When I was 25, I realized I was one of the most angry and unhappy people I had ever known. I decided to get into psychotherapy, which I thought would change my life. As time passed, my therapist introduced me to the books of Thich Nhat Hanh. I realized that the basis of all my therapist's teachings were in some ways divined from these writings. A few months later, she told me that Thay was coming to give a talk at Harvard and that I might enjoy seeing him. I went, and it was wonderful. Seeing and feeling how much of a difference one person can make strengthened my resolve to continue with some type of practice.

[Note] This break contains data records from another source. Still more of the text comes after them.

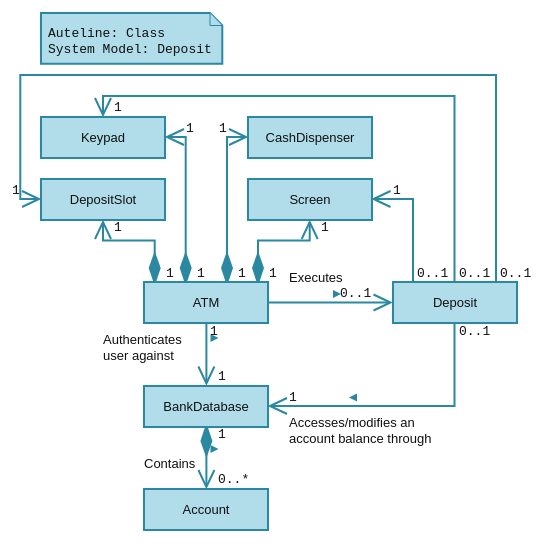
<!DOCTYPE html>
<html lang="en">
<head>
<meta charset="utf-8">
<title>Class diagram: Deposit</title>
<style>
:root {
  --fill: #b0dde9;
  --stroke: #2b88a1;
  --ink: #111;
  --paper: #fff;
  --sans: "Liberation Sans", Arial, sans-serif;
  --mono: "Liberation Mono", "Courier New", monospace;
}
* { box-sizing: border-box; margin: 0; padding: 0; }
html, body { width: 544px; height: 544px; overflow: hidden; background: var(--paper); }
.diagram {
  position: relative; width: 544px; height: 544px; overflow: hidden;
  color: var(--ink); font: 13px/16px var(--sans);
}
.connectors { position: absolute; left: 0; top: 0; }
.line { fill: none; stroke: var(--stroke); stroke-width: 2; }
.solid { fill: var(--stroke); }
.note-shape { fill: var(--fill); stroke: var(--stroke); stroke-width: 2; }
.note-fold { fill: var(--fill); stroke: var(--stroke); stroke-width: 1; }
.class, .note, .role, .count { position: absolute; left: var(--x); top: var(--y); white-space: nowrap; }
.class {
  display: flex; align-items: center; justify-content: center;
  width: 126px; height: 43px; padding-top: 1px; font-weight: 400;
  font-size: 13px; background: var(--fill); border: 2px solid var(--stroke);
}
.note, .count { font-family: var(--mono); }
</style>
</head>
<body>
<main class="diagram">
  <svg class="connectors" width="544" height="544" viewBox="0 0 544 544" aria-hidden="true">
    <defs>
      <path id="arrow" class="line" d="M-17-8 0 0-17 8"/>
      <polygon id="diamond" class="solid" points="0,-33 6,-16 0,2 -6,-16"/>
      <polygon id="direction" class="solid" points="0,-4 8,0 0,4"/>
    </defs>

    <path class="note-shape" d="M41 13H210L222.300 25.500V63.700H41Z"/>
    <path class="note-fold" d="M210 13V25.500H222"/>

    <g class="line">
      <path d="M496 282V75H20.300V199H39"/>
      <path d="M454.500 282V96H103V114"/>
      <path d="M413 282V199H374"/>
      <path d="M154.700 282V240.500H103V222"/>
      <path d="M185.700 282V137H167"/>
      <path d="M227 282V137H246"/>
      <path d="M258 282V240.500H309.700V222"/>
      <path d="M269 302.500H390"/>
      <path d="M206.400 323V383"/>
      <path d="M454.500 323V406H271"/>
      <path d="M206.400 427V486"/>
    </g>

    <g class="arrowheads">
      <use href="#arrow" x="39" y="199"/>
      <use href="#arrow" x="246" y="137"/>
      <use href="#arrow" x="390.500" y="302.500"/>
      <use href="#arrow" transform="translate(103 115) rotate(90)"/>
      <use href="#arrow" transform="translate(206.400 383.500) rotate(90)"/>
      <use href="#arrow" transform="translate(206.400 487) rotate(90)"/>
      <use href="#arrow" transform="translate(103 222) rotate(-90)"/>
      <use href="#arrow" transform="translate(309.700 222) rotate(-90)"/>
      <use href="#arrow" transform="translate(167 137) rotate(180)"/>
      <use href="#arrow" transform="translate(373.500 199) rotate(180)"/>
      <use href="#arrow" transform="translate(270 406) rotate(180)"/>
    </g>

    <g class="compositions">
      <use href="#diamond" x="154.700" y="284"/>
      <use href="#diamond" x="185.700" y="284"/>
      <use href="#diamond" x="227" y="284"/>
      <use href="#diamond" x="258" y="284"/>
      <use href="#diamond" transform="translate(206.400 425) rotate(180)"/>
    </g>

    <g class="reading-directions">
      <use href="#direction" x="333" y="294"/>
      <use href="#direction" x="210.500" y="338"/>
      <use href="#direction" x="210.500" y="449"/>
      <use href="#direction" transform="translate(357 397.500) rotate(180)"/>
    </g>
  </svg>

  <p class="note" style="--x:48px;--y:26px">Auteline: Class<br>System Model: Deposit</p>

  <h2 class="class" style="--x:40px;--y:116px">Keypad</h2>
  <h2 class="class" style="--x:247px;--y:116px">CashDispenser</h2>
  <h2 class="class" style="--x:40px;--y:178px">DepositSlot</h2>
  <h2 class="class" style="--x:247px;--y:178px">Screen</h2>
  <h2 class="class" style="--x:143px;--y:281px">ATM</h2>
  <h2 class="class" style="--x:392px;--y:281px">Deposit</h2>
  <h2 class="class" style="--x:143px;--y:385px">BankDatabase</h2>
  <h2 class="class" style="--x:143px;--y:488px">Account</h2>

  <p class="role" style="--x:289px;--y:270px">Executes</p>
  <p class="role" style="--x:103px;--y:332px">Authenticates<br>user against</p>
  <p class="role" style="--x:289px;--y:415px">Accesses/modifies an<br>account balance through</p>
  <p class="role" style="--x:144px;--y:456px">Contains</p>

  <span class="count" style="--x:114px;--y:100px">1</span>
  <span class="count" style="--x:186px;--y:121px">1</span>
  <span class="count" style="--x:219px;--y:121px">1</span>
  <span class="count" style="--x:12px;--y:183px">1</span>
  <span class="count" style="--x:393px;--y:183px">1</span>
  <span class="count" style="--x:114px;--y:220px">1</span>
  <span class="count" style="--x:321px;--y:220px">1</span>
  <span class="count" style="--x:166px;--y:266px">1</span>
  <span class="count" style="--x:197px;--y:266px">1</span>
  <span class="count" style="--x:238px;--y:266px">1</span>
  <span class="count" style="--x:269px;--y:266px">1</span>
  <span class="count" style="--x:417px;--y:266px">0..1</span>
  <span class="count" style="--x:459px;--y:266px">0..1</span>
  <span class="count" style="--x:500px;--y:266px">0..1</span>
  <span class="count" style="--x:340px;--y:286px">0..1</span>
  <span class="count" style="--x:459px;--y:324px">0..1</span>
  <span class="count" style="--x:210px;--y:324px">1</span>
  <span class="count" style="--x:218px;--y:369px">1</span>
  <span class="count" style="--x:289px;--y:390px">1</span>
  <span class="count" style="--x:218px;--y:427px">1</span>
  <span class="count" style="--x:218px;--y:472px">0..*</span>
</main>
</body>
</html>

I was keenly aware that my life would go in a new positive direction, but I did not know what that direction would be. I began to feel that I was done with my traditional therapy and that I had to venture out on my own to search for answers deep inside of me. After ending therapy I felt a little lost and even considered calling my therapist again when I remembered that she had mentioned the Providence Zen Center. I felt some fear about going to the Zen Center, but did it anyway. My introduction to meditation there was intense. I was given 15 minutes of instruction and was shown to the room where everyone sat. Then chanting began. I was a little uncomfortable at first and realized how attached I was to preconceived views of different ways of life. After chanting and sitting with everyone I felt a peace that I had only just begun to realize was possible. I began kong-an interviews with a very kind and understanding teacher and built some strong ties with the Sangha.

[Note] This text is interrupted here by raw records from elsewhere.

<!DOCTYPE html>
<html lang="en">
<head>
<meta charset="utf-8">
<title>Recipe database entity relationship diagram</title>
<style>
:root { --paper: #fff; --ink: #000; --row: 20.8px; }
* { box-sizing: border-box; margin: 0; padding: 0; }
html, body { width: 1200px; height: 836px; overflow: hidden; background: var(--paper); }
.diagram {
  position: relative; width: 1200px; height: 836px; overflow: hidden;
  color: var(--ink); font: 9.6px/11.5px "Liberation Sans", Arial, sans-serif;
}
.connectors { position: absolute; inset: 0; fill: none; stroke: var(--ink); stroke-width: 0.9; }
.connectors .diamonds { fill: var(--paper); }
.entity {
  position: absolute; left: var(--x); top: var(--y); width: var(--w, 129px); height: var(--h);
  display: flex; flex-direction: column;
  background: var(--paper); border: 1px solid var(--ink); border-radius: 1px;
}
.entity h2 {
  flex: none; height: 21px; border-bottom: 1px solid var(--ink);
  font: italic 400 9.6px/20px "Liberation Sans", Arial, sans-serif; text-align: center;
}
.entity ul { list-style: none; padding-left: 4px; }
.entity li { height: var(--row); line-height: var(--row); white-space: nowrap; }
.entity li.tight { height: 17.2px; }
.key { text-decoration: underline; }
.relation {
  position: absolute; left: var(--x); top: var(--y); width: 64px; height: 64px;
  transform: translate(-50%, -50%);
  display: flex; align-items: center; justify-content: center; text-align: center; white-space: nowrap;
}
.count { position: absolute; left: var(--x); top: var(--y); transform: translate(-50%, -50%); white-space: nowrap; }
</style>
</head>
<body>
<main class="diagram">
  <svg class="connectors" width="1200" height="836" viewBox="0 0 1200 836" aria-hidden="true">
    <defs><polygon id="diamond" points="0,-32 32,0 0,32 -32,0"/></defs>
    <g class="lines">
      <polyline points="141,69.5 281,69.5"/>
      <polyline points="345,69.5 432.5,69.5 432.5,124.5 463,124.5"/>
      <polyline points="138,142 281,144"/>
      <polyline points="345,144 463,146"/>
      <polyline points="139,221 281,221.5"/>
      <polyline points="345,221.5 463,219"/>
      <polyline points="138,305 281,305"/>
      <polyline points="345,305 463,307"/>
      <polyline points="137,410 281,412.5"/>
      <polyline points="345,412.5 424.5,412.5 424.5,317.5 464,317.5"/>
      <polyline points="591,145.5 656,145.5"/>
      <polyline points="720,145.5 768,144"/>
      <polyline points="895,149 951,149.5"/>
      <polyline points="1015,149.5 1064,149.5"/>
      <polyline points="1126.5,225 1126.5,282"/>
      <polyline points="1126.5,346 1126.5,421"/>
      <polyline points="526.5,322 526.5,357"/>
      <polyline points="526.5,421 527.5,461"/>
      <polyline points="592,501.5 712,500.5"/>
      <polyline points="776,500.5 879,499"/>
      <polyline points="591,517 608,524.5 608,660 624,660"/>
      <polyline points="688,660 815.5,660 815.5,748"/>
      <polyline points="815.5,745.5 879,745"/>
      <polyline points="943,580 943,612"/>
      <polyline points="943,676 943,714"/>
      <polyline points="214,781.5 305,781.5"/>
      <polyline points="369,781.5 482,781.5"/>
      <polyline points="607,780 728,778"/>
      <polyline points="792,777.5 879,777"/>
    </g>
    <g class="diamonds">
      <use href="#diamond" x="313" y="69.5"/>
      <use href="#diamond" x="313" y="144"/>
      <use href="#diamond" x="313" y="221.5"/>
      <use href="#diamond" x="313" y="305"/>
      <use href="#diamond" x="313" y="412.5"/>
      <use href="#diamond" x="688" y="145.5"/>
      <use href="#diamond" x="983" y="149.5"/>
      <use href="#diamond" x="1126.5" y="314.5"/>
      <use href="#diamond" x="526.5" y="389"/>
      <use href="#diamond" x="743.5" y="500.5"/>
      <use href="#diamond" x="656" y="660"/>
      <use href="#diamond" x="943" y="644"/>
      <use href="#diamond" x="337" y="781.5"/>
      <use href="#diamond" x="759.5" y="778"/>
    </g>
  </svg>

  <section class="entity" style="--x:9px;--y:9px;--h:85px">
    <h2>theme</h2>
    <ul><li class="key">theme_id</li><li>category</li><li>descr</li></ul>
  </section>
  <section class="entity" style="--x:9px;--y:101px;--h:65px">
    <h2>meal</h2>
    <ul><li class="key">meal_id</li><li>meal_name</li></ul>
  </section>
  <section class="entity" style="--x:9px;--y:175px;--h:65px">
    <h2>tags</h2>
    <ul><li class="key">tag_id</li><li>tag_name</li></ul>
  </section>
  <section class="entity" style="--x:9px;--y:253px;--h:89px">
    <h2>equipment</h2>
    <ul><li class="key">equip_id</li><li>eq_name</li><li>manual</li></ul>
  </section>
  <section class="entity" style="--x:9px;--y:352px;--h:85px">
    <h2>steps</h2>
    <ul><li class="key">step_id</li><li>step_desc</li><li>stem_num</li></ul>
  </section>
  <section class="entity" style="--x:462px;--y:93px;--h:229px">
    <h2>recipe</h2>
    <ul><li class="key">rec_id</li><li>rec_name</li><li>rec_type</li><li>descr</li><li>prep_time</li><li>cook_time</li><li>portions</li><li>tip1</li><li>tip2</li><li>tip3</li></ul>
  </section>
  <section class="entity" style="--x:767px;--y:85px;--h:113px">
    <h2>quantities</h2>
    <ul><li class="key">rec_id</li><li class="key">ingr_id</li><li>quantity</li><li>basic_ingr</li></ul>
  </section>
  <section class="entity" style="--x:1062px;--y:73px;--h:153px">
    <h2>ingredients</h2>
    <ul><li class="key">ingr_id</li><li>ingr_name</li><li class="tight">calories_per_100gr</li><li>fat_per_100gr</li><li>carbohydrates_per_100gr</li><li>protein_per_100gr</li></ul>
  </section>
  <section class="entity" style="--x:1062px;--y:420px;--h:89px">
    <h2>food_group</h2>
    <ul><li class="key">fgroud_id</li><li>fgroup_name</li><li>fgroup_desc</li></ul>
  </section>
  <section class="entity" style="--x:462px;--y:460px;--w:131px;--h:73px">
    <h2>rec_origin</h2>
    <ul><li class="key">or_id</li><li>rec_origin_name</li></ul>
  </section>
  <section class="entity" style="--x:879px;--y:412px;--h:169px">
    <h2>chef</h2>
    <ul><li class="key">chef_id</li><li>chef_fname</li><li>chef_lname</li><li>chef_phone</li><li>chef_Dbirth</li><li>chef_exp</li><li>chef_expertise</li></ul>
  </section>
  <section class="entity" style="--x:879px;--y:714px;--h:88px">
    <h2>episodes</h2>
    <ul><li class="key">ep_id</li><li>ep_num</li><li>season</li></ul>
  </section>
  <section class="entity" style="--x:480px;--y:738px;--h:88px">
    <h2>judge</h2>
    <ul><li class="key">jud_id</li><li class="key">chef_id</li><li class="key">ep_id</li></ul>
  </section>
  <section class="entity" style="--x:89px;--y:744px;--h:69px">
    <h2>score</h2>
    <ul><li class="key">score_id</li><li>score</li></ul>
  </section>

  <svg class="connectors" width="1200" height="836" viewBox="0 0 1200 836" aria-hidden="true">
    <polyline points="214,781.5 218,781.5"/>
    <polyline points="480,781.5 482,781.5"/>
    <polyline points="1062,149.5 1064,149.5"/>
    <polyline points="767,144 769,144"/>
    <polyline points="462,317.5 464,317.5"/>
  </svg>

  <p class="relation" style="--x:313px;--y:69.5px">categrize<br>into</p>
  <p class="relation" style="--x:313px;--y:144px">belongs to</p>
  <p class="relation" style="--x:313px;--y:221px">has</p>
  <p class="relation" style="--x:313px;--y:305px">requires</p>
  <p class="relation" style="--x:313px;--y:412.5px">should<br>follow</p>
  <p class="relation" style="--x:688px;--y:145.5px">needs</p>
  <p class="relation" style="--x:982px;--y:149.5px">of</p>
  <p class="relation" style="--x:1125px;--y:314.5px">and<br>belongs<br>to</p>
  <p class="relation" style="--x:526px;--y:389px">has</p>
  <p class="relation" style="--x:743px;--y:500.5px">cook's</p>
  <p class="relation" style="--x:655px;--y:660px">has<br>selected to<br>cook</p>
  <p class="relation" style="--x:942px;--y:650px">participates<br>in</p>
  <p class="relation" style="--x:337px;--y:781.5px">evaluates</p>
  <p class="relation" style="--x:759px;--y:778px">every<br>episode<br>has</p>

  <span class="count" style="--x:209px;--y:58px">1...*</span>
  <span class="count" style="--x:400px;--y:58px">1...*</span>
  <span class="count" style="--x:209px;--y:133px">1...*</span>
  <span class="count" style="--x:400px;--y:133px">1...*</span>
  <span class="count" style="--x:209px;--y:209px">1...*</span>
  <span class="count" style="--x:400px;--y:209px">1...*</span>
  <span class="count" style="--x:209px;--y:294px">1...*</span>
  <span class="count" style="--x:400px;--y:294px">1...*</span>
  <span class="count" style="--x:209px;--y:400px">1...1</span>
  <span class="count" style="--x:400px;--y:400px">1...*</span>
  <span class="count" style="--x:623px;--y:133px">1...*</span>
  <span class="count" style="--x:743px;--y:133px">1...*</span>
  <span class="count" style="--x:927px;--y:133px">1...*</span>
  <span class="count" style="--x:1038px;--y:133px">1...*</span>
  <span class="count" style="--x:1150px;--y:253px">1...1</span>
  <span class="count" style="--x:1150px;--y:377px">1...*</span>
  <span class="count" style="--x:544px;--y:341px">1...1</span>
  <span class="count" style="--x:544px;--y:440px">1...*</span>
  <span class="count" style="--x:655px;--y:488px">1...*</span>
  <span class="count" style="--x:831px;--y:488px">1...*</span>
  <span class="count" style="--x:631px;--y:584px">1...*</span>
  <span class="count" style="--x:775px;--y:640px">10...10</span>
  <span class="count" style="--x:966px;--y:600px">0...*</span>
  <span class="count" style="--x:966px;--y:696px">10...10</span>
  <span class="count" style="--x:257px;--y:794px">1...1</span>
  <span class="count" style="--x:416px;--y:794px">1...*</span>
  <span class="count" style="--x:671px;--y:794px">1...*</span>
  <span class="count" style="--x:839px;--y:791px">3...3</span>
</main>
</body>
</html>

Some time after this, my wife of eleven years and I had decided to have a child. Within a year she was pregnant and we were both extremely happy. But a few months later, I felt that something wasn't quite right. I wasn't sure what it was, but I could just feel it. A few days later I awoke to find Catherine Marie laying on the floor of our room doubled over in pain. She had miscarried. I rushed her to the hospital where she delivered the fetus and went through a D & C procedure. I will not soon forget the feeling when the doctor dropped the fetus into the little cup to be sent away to the lab. I can't begin to describe the look on my wife's face. As I held the hand of the woman I loved and looked into her eyes, it was almost unbearable to see her emotional pain. She did recover physically and emotionally in a few weeks, which helped to lighten the load.

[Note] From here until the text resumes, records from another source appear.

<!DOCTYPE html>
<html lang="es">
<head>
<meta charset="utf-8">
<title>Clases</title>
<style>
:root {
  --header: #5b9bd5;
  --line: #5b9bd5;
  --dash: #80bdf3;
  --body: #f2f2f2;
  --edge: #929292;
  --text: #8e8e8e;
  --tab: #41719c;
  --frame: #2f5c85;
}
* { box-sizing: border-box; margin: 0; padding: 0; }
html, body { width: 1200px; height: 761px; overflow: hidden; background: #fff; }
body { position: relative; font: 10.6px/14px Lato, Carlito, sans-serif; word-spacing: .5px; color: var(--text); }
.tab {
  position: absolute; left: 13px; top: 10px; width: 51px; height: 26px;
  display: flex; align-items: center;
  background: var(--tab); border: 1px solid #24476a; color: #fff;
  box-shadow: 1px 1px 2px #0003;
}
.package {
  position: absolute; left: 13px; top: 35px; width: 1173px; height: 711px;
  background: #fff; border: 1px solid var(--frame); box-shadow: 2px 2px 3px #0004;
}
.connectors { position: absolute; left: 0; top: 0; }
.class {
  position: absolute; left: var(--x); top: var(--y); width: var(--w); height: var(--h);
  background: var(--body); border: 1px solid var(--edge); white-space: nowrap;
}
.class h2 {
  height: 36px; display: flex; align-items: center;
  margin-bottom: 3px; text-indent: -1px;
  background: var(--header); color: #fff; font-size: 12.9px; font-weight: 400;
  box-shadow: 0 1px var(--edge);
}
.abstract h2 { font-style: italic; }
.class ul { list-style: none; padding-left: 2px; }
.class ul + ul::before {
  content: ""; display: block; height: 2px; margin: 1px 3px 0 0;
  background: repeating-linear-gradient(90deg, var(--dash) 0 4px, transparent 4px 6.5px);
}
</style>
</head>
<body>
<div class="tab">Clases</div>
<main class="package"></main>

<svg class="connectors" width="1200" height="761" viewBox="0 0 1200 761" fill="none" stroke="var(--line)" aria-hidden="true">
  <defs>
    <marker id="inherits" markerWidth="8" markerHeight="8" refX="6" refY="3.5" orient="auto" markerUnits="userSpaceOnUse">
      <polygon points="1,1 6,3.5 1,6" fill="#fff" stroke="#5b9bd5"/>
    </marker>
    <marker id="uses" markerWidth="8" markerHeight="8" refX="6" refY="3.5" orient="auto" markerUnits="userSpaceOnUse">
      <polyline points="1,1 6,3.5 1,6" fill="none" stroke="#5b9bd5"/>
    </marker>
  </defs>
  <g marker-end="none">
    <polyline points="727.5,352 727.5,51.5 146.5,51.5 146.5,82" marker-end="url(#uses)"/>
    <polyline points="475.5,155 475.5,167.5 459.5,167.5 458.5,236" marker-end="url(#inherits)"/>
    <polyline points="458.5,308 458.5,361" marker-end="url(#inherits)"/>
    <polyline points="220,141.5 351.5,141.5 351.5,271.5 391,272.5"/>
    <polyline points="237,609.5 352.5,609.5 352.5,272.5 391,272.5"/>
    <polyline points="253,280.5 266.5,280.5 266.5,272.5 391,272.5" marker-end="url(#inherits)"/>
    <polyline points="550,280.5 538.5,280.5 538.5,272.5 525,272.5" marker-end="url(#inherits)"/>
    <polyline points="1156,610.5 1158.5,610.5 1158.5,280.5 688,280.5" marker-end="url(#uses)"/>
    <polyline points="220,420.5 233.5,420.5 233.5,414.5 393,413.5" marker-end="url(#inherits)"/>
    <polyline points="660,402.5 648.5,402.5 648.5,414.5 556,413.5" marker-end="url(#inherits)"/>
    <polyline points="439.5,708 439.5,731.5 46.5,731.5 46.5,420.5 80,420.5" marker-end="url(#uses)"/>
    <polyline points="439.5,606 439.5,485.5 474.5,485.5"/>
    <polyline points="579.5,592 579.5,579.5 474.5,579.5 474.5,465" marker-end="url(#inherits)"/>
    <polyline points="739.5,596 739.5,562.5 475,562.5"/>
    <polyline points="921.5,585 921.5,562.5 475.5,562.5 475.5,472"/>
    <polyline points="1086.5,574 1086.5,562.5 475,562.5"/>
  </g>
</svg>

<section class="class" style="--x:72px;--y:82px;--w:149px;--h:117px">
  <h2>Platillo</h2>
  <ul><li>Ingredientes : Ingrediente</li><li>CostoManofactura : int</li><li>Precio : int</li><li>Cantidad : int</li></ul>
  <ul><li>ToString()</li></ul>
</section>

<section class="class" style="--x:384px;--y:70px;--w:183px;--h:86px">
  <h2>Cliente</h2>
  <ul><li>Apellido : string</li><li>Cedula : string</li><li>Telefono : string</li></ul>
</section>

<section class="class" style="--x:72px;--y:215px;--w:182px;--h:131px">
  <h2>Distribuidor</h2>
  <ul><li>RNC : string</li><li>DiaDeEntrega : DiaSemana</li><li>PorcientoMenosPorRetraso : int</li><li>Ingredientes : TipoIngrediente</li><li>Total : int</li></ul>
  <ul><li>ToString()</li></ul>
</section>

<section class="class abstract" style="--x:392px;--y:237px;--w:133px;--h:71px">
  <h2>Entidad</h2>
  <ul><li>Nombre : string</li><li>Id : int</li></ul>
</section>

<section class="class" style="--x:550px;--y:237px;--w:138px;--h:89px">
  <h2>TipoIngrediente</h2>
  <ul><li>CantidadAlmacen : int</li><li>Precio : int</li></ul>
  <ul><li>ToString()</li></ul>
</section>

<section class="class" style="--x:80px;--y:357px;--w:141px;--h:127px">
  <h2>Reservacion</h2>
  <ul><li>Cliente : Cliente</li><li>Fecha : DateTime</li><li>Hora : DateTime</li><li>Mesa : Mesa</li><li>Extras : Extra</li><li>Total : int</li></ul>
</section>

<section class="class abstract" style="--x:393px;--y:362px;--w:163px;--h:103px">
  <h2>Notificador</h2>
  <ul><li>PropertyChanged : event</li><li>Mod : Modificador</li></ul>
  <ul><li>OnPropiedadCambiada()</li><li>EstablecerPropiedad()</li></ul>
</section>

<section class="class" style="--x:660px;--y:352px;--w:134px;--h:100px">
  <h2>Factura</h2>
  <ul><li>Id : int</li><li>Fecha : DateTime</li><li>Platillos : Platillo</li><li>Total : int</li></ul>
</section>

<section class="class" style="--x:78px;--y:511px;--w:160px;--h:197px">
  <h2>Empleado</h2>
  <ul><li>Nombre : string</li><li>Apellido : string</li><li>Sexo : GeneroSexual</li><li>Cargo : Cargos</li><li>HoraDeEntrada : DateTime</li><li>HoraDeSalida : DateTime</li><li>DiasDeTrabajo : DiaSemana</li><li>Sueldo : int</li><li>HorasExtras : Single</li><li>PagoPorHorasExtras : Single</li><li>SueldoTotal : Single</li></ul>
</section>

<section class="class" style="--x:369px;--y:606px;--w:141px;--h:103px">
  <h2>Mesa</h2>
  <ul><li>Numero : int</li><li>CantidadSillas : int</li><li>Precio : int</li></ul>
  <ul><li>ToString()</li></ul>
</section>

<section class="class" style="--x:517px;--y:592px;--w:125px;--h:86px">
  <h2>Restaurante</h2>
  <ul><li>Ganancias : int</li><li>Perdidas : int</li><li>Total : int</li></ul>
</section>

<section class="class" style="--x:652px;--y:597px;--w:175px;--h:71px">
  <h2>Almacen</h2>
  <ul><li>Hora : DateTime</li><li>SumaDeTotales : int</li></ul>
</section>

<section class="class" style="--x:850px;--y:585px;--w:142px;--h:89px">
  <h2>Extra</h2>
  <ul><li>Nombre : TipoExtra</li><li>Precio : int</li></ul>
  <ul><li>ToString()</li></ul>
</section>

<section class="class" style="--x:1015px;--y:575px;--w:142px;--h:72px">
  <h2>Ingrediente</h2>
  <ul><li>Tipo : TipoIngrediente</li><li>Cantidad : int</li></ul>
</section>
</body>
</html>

I was able to weather this storm and also to help my wife and family find peace in the midst of this tragedy. I know with my whole heart and being that I was able to do so because of the commitment that I made to myself to practice and to look for the answers to the big questions of Who am I? and What are we all about? I have been told by a number of people that my performance at work has improved and that, in their words, I have become a better person. It's almost scary to think that this "better person" has always been here but I just never realized it. The fact that others have seen a change tells me that they may have benefited from my practice, which has always been part of the intent. I have always been uncomfortable with any form of recognition, but what I've been told about the changes seen in me by others has served as something of a gauge and has helped to keep me on the path.
If you are new to the practice, please know that by reading this you've taken the first step to helping yourself and others. Don't stop now. Get in touch with your local Sangha and start to help end the many sufferings of our world. The planet Earth can't wait for someone else to do the work. Action means everything and it starts here and now with each one of us. Don't be afraid to just do it. I would like to thank all those who have in some way touched and helped me change my life. If our paths have crossed in any way, I am indebted to you.
Andrew Costanzo is a production manager for Roger Williams University in Cumberland, Rhode Island.